- [The task] Set down every line of the data exactly, skipping the pictures.

- [Data provided]
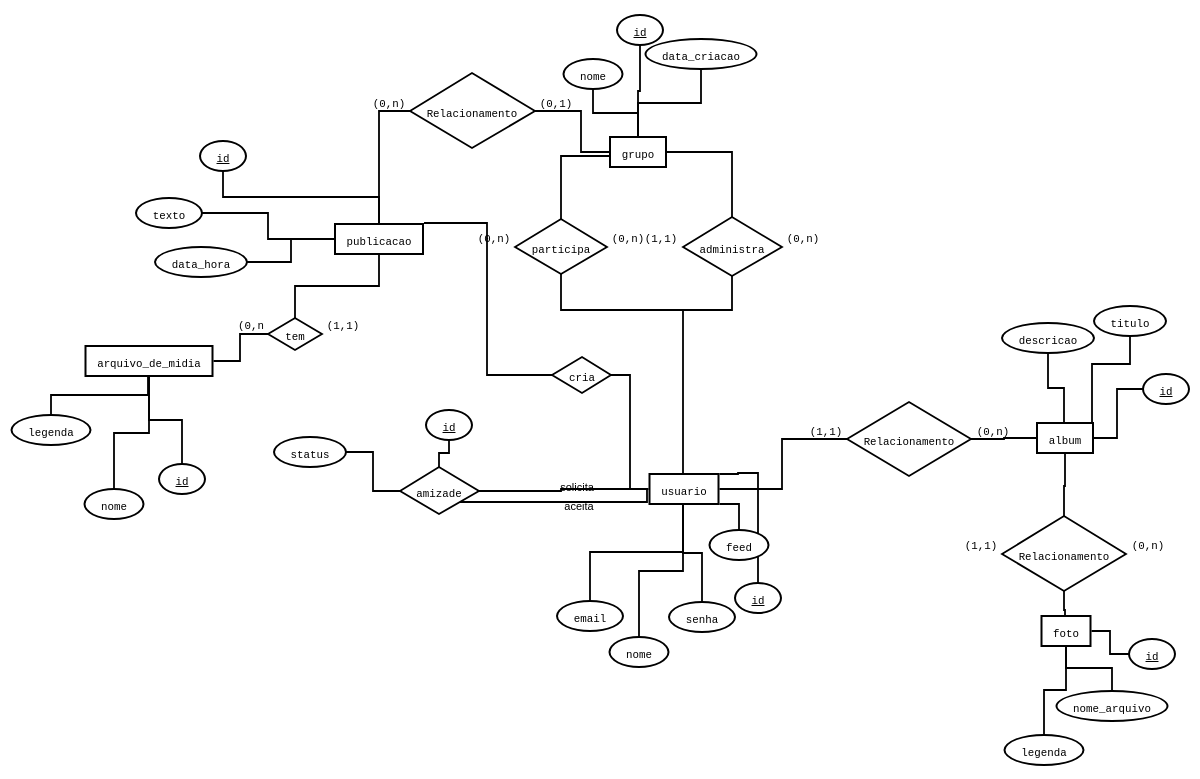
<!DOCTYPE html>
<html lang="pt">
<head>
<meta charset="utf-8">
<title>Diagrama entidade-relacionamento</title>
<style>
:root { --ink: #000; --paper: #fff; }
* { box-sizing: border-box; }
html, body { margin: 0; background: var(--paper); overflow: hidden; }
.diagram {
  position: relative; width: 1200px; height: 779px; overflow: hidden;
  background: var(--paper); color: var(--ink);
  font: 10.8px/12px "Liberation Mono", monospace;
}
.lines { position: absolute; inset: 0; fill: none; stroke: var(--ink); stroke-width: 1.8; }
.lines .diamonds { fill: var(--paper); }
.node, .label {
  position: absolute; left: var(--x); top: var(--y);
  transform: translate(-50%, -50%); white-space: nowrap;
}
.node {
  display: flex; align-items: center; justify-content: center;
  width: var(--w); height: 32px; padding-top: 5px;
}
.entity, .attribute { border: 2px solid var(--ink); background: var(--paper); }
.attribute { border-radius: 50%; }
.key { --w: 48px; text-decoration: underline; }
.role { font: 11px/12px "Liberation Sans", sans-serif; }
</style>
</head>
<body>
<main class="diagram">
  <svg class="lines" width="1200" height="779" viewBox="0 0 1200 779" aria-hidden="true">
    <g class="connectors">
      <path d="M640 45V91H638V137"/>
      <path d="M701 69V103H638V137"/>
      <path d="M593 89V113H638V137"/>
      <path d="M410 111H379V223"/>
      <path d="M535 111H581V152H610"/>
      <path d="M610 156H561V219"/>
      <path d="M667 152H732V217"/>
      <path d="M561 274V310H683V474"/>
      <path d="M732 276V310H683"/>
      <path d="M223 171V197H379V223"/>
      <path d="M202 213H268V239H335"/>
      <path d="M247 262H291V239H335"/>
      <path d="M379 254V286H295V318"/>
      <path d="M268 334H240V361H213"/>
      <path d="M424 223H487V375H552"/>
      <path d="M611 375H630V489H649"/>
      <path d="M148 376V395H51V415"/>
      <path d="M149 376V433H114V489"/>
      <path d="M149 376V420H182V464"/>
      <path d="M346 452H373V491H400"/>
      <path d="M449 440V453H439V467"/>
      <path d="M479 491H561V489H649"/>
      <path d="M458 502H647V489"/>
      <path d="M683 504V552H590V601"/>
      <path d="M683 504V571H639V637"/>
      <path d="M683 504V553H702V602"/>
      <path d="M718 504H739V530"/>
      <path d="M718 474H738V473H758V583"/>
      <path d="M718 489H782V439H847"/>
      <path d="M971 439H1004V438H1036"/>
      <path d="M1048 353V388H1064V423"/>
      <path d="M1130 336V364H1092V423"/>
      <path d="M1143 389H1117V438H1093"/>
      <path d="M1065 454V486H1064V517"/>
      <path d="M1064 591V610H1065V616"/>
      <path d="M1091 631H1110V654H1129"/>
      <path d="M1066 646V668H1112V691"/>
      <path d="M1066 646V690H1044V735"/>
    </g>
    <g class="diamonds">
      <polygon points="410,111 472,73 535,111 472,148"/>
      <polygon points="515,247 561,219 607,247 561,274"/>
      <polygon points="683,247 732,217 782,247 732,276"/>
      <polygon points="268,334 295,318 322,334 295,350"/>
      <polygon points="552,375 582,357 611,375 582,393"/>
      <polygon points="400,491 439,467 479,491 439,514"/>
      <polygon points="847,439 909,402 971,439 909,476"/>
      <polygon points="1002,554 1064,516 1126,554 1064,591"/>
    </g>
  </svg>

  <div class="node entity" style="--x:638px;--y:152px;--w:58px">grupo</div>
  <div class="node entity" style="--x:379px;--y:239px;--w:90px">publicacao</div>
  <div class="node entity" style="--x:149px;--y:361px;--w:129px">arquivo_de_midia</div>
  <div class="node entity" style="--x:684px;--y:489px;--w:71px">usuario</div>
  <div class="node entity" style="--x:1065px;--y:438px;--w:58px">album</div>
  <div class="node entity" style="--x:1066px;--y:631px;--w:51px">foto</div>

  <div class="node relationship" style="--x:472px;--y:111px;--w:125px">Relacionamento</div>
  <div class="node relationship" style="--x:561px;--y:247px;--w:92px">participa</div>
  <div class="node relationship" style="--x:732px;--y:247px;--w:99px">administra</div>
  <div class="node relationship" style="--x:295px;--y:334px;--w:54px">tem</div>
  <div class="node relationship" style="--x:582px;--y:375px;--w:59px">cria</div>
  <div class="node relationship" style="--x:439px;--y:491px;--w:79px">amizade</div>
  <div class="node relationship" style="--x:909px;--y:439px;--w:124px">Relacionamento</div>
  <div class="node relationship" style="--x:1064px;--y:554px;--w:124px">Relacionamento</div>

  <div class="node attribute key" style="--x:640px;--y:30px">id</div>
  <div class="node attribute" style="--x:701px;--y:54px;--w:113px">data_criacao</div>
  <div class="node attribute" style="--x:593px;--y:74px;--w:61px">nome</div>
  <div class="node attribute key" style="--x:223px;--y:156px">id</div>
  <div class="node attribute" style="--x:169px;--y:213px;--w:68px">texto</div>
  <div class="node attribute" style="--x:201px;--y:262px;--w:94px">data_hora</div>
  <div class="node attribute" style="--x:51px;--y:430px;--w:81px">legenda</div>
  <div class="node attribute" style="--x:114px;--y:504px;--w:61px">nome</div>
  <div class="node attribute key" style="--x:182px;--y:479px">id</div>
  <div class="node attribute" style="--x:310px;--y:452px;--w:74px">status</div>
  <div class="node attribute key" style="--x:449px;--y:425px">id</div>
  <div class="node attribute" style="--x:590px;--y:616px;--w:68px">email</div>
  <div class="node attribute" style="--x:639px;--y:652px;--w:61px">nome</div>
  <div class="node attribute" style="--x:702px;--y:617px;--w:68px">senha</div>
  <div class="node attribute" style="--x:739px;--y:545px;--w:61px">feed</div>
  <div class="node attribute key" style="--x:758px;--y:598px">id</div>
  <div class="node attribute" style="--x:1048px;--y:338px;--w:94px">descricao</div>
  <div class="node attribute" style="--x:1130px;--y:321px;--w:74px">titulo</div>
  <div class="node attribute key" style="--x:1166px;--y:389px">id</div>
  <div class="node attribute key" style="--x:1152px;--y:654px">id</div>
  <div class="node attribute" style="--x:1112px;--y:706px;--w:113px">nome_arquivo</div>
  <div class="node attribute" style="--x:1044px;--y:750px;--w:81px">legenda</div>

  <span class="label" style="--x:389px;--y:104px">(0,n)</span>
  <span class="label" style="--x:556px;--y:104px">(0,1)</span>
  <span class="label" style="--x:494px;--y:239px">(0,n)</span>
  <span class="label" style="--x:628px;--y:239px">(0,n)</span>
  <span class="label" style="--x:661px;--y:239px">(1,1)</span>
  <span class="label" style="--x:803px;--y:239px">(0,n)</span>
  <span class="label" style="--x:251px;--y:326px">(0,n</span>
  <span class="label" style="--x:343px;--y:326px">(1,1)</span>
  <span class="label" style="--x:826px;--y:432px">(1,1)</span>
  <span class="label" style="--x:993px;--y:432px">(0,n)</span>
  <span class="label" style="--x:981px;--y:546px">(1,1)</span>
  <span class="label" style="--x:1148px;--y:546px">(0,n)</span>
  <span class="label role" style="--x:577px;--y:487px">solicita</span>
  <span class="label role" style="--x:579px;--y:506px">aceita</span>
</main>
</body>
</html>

- [Task solution]
<!DOCTYPE html>
<html lang="pt">
<head>
<meta charset="utf-8">
<title>Diagrama entidade-relacionamento</title>
<style>
:root { --ink: #000; --paper: #fff; }
* { box-sizing: border-box; }
html, body { margin: 0; background: var(--paper); overflow: hidden; }
.diagram {
  position: relative; width: 1200px; height: 779px; overflow: hidden;
  background: var(--paper); color: var(--ink);
  font: 10.8px/12px "Liberation Mono", monospace;
}
.lines { position: absolute; inset: 0; fill: none; stroke: var(--ink); stroke-width: 1.8; }
.lines .diamonds { fill: var(--paper); }
.node, .label {
  position: absolute; left: var(--x); top: var(--y);
  transform: translate(-50%, -50%); white-space: nowrap;
}
.node {
  display: flex; align-items: center; justify-content: center;
  width: var(--w); height: 32px; padding-top: 5px;
}
.entity, .attribute { border: 2px solid var(--ink); background: var(--paper); }
.attribute { border-radius: 50%; }
.key { --w: 48px; text-decoration: underline; }
.role { font: 11px/12px "Liberation Sans", sans-serif; }
</style>
</head>
<body>
<main class="diagram">
  <svg class="lines" width="1200" height="779" viewBox="0 0 1200 779" aria-hidden="true">
    <g class="connectors">
      <path d="M640 45V91H638V137"/>
      <path d="M701 69V103H638V137"/>
      <path d="M593 89V113H638V137"/>
      <path d="M410 111H379V223"/>
      <path d="M535 111H581V152H610"/>
      <path d="M610 156H561V219"/>
      <path d="M667 152H732V217"/>
      <path d="M561 274V310H683V474"/>
      <path d="M732 276V310H683"/>
      <path d="M223 171V197H379V223"/>
      <path d="M202 213H268V239H335"/>
      <path d="M247 262H291V239H335"/>
      <path d="M379 254V286H295V318"/>
      <path d="M268 334H240V361H213"/>
      <path d="M424 223H487V375H552"/>
      <path d="M611 375H630V489H649"/>
      <path d="M148 376V395H51V415"/>
      <path d="M149 376V433H114V489"/>
      <path d="M149 376V420H182V464"/>
      <path d="M346 452H373V491H400"/>
      <path d="M449 440V453H439V467"/>
      <path d="M479 491H561V489H649"/>
      <path d="M458 502H647V489"/>
      <path d="M683 504V552H590V601"/>
      <path d="M683 504V571H639V637"/>
      <path d="M683 504V553H702V602"/>
      <path d="M718 504H739V530"/>
      <path d="M718 474H738V473H758V583"/>
      <path d="M718 489H782V439H847"/>
      <path d="M971 439H1004V438H1036"/>
      <path d="M1048 353V388H1064V423"/>
      <path d="M1130 336V364H1092V423"/>
      <path d="M1143 389H1117V438H1093"/>
      <path d="M1065 454V486H1064V517"/>
      <path d="M1064 591V610H1065V616"/>
      <path d="M1091 631H1110V654H1129"/>
      <path d="M1066 646V668H1112V691"/>
      <path d="M1066 646V690H1044V735"/>
    </g>
    <g class="diamonds">
      <polygon points="410,111 472,73 535,111 472,148"/>
      <polygon points="515,247 561,219 607,247 561,274"/>
      <polygon points="683,247 732,217 782,247 732,276"/>
      <polygon points="268,334 295,318 322,334 295,350"/>
      <polygon points="552,375 582,357 611,375 582,393"/>
      <polygon points="400,491 439,467 479,491 439,514"/>
      <polygon points="847,439 909,402 971,439 909,476"/>
      <polygon points="1002,554 1064,516 1126,554 1064,591"/>
    </g>
  </svg>

  <div class="node entity" style="--x:638px;--y:152px;--w:58px">grupo</div>
  <div class="node entity" style="--x:379px;--y:239px;--w:90px">publicacao</div>
  <div class="node entity" style="--x:149px;--y:361px;--w:129px">arquivo_de_midia</div>
  <div class="node entity" style="--x:684px;--y:489px;--w:71px">usuario</div>
  <div class="node entity" style="--x:1065px;--y:438px;--w:58px">album</div>
  <div class="node entity" style="--x:1066px;--y:631px;--w:51px">foto</div>

  <div class="node relationship" style="--x:472px;--y:111px;--w:125px">Relacionamento</div>
  <div class="node relationship" style="--x:561px;--y:247px;--w:92px">participa</div>
  <div class="node relationship" style="--x:732px;--y:247px;--w:99px">administra</div>
  <div class="node relationship" style="--x:295px;--y:334px;--w:54px">tem</div>
  <div class="node relationship" style="--x:582px;--y:375px;--w:59px">cria</div>
  <div class="node relationship" style="--x:439px;--y:491px;--w:79px">amizade</div>
  <div class="node relationship" style="--x:909px;--y:439px;--w:124px">Relacionamento</div>
  <div class="node relationship" style="--x:1064px;--y:554px;--w:124px">Relacionamento</div>

  <div class="node attribute key" style="--x:640px;--y:30px">id</div>
  <div class="node attribute" style="--x:701px;--y:54px;--w:113px">data_criacao</div>
  <div class="node attribute" style="--x:593px;--y:74px;--w:61px">nome</div>
  <div class="node attribute key" style="--x:223px;--y:156px">id</div>
  <div class="node attribute" style="--x:169px;--y:213px;--w:68px">texto</div>
  <div class="node attribute" style="--x:201px;--y:262px;--w:94px">data_hora</div>
  <div class="node attribute" style="--x:51px;--y:430px;--w:81px">legenda</div>
  <div class="node attribute" style="--x:114px;--y:504px;--w:61px">nome</div>
  <div class="node attribute key" style="--x:182px;--y:479px">id</div>
  <div class="node attribute" style="--x:310px;--y:452px;--w:74px">status</div>
  <div class="node attribute key" style="--x:449px;--y:425px">id</div>
  <div class="node attribute" style="--x:590px;--y:616px;--w:68px">email</div>
  <div class="node attribute" style="--x:639px;--y:652px;--w:61px">nome</div>
  <div class="node attribute" style="--x:702px;--y:617px;--w:68px">senha</div>
  <div class="node attribute" style="--x:739px;--y:545px;--w:61px">feed</div>
  <div class="node attribute key" style="--x:758px;--y:598px">id</div>
  <div class="node attribute" style="--x:1048px;--y:338px;--w:94px">descricao</div>
  <div class="node attribute" style="--x:1130px;--y:321px;--w:74px">titulo</div>
  <div class="node attribute key" style="--x:1166px;--y:389px">id</div>
  <div class="node attribute key" style="--x:1152px;--y:654px">id</div>
  <div class="node attribute" style="--x:1112px;--y:706px;--w:113px">nome_arquivo</div>
  <div class="node attribute" style="--x:1044px;--y:750px;--w:81px">legenda</div>

  <span class="label" style="--x:389px;--y:104px">(0,n)</span>
  <span class="label" style="--x:556px;--y:104px">(0,1)</span>
  <span class="label" style="--x:494px;--y:239px">(0,n)</span>
  <span class="label" style="--x:628px;--y:239px">(0,n)</span>
  <span class="label" style="--x:661px;--y:239px">(1,1)</span>
  <span class="label" style="--x:803px;--y:239px">(0,n)</span>
  <span class="label" style="--x:251px;--y:326px">(0,n</span>
  <span class="label" style="--x:343px;--y:326px">(1,1)</span>
  <span class="label" style="--x:826px;--y:432px">(1,1)</span>
  <span class="label" style="--x:993px;--y:432px">(0,n)</span>
  <span class="label" style="--x:981px;--y:546px">(1,1)</span>
  <span class="label" style="--x:1148px;--y:546px">(0,n)</span>
  <span class="label role" style="--x:577px;--y:487px">solicita</span>
  <span class="label role" style="--x:579px;--y:506px">aceita</span>
</main>
</body>
</html>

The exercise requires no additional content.